§ Problem details: In the listing below, find every line with the string "linearGradient" and pull it out.

******************************

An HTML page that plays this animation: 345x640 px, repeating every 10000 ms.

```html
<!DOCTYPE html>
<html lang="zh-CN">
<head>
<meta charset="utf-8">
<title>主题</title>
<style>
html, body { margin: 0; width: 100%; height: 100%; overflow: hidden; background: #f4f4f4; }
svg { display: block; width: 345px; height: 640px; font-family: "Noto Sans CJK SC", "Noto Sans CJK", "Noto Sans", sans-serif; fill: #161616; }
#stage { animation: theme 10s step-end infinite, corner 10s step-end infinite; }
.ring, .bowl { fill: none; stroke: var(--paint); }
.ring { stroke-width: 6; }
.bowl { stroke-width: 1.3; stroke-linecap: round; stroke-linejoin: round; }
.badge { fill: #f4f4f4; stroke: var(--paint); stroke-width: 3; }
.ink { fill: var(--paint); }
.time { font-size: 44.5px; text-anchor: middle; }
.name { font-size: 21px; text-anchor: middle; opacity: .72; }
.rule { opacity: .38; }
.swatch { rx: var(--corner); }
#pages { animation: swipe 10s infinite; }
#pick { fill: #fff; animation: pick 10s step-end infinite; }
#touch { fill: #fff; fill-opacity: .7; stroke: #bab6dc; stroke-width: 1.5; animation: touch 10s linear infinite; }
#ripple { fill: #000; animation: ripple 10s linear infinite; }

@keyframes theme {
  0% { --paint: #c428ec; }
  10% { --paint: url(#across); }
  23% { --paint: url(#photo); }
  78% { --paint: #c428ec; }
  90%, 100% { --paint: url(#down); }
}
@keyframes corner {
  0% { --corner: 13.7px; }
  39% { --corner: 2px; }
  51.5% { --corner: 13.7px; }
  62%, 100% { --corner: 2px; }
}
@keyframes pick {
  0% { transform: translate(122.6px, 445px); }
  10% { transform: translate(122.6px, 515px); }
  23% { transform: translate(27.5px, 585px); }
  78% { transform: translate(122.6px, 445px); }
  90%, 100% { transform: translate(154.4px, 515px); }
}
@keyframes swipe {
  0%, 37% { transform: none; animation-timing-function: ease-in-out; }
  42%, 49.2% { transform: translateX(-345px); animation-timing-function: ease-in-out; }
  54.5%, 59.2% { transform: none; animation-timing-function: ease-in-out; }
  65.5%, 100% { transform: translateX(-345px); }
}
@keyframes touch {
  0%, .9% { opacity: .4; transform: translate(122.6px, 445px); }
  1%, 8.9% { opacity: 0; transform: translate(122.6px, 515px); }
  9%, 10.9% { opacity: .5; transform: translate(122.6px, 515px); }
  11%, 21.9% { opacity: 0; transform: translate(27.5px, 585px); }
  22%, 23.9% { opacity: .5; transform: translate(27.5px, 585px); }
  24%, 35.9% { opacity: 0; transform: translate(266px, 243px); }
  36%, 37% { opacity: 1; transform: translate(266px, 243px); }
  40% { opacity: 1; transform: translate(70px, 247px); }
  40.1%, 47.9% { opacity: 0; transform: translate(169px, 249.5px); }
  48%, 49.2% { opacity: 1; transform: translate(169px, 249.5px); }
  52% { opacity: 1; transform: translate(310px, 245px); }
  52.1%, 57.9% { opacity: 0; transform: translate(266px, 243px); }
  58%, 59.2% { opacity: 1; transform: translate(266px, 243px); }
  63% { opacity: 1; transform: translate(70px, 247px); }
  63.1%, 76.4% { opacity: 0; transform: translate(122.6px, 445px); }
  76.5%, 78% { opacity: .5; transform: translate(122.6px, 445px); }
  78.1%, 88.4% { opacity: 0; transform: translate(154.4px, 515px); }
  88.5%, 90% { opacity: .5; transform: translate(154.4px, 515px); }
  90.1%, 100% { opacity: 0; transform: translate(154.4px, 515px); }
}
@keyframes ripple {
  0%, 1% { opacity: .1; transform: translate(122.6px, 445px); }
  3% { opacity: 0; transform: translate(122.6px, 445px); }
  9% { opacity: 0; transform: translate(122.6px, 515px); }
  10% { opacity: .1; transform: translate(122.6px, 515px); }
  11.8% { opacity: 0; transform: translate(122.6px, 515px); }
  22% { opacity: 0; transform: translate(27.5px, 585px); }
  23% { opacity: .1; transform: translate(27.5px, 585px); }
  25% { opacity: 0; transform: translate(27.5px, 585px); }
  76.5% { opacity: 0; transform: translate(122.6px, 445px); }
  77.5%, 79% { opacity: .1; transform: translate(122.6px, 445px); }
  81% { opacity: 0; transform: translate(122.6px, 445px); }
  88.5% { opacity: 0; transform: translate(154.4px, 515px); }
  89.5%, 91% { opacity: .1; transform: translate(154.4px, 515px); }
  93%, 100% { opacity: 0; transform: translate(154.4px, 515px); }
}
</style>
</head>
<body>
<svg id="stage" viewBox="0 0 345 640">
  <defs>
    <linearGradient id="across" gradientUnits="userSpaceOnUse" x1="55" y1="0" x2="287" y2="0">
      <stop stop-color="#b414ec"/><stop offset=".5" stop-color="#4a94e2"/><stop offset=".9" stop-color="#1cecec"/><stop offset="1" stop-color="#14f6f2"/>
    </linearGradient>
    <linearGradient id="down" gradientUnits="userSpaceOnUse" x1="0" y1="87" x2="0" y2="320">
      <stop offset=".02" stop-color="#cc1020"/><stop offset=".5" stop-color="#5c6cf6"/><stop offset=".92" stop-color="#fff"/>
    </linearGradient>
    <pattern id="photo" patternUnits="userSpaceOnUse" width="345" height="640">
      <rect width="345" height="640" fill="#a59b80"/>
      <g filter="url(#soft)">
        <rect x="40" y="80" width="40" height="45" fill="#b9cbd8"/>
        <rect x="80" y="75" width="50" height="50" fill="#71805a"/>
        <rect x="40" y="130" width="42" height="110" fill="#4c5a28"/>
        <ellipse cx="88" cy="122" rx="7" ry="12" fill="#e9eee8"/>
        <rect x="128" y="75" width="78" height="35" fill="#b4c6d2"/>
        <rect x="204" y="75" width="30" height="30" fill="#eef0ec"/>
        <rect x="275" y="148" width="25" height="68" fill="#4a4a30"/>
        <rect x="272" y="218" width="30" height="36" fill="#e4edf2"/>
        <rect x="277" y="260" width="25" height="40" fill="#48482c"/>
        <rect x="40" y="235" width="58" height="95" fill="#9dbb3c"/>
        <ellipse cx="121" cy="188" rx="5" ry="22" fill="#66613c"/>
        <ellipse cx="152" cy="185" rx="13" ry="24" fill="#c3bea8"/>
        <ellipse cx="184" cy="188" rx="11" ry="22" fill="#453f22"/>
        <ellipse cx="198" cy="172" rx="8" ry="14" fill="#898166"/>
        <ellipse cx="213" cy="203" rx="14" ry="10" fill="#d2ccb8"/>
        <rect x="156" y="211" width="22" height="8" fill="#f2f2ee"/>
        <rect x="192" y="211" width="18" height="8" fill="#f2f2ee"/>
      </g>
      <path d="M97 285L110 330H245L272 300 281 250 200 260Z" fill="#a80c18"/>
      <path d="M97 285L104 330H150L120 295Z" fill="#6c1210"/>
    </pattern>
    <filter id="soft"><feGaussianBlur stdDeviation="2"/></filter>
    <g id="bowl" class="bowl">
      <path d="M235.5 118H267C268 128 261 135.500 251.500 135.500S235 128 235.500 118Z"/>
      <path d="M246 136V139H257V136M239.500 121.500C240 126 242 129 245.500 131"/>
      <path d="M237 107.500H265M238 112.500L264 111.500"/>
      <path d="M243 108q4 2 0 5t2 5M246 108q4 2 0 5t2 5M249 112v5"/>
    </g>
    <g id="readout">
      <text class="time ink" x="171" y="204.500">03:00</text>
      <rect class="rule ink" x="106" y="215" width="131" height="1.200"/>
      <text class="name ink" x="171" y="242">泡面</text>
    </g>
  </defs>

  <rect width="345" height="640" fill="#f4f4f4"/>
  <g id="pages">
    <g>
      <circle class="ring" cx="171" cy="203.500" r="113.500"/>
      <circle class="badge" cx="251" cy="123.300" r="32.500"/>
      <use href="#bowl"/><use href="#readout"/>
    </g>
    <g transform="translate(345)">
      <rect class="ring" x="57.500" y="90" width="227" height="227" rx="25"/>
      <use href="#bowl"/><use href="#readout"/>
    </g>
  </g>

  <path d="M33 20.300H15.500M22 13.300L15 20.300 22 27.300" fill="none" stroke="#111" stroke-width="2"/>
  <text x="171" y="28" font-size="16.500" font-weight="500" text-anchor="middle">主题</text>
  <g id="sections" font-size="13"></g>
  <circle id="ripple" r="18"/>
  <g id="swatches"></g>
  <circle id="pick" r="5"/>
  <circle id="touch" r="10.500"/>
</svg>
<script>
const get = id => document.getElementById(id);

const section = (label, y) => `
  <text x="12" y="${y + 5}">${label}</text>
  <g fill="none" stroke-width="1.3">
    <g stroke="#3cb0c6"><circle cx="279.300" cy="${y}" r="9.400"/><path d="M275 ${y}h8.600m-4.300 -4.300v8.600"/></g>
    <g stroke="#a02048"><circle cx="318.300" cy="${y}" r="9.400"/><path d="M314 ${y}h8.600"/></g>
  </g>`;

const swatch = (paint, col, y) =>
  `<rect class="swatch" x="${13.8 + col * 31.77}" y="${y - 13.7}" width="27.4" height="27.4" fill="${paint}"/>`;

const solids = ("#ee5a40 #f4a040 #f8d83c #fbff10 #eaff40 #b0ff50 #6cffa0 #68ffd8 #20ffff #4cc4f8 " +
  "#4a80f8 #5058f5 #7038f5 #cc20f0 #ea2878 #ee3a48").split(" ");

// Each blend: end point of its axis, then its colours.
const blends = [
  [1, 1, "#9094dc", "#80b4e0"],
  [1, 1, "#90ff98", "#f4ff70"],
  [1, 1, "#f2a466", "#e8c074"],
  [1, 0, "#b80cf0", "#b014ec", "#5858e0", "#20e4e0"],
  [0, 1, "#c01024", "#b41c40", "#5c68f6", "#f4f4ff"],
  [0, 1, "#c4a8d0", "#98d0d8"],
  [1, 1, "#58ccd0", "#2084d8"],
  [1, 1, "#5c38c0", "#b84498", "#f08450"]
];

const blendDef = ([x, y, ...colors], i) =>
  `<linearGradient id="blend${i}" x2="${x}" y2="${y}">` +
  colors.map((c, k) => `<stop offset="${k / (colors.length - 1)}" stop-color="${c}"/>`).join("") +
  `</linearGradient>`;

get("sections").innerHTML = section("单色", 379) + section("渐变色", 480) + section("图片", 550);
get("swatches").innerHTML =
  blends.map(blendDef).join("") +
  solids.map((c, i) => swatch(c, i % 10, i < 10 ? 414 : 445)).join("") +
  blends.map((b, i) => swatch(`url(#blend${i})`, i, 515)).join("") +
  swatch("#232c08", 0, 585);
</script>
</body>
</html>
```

******************************

§ Answer space:
    <linearGradient id="across" gradientUnits="userSpaceOnUse" x1="55" y1="0" x2="287" y2="0">
    </linearGradient>
    <linearGradient id="down" gradientUnits="userSpaceOnUse" x1="0" y1="87" x2="0" y2="320">
    </linearGradient>
  `<linearGradient id="blend${i}" x2="${x}" y2="${y}">` +
  `</linearGradient>`;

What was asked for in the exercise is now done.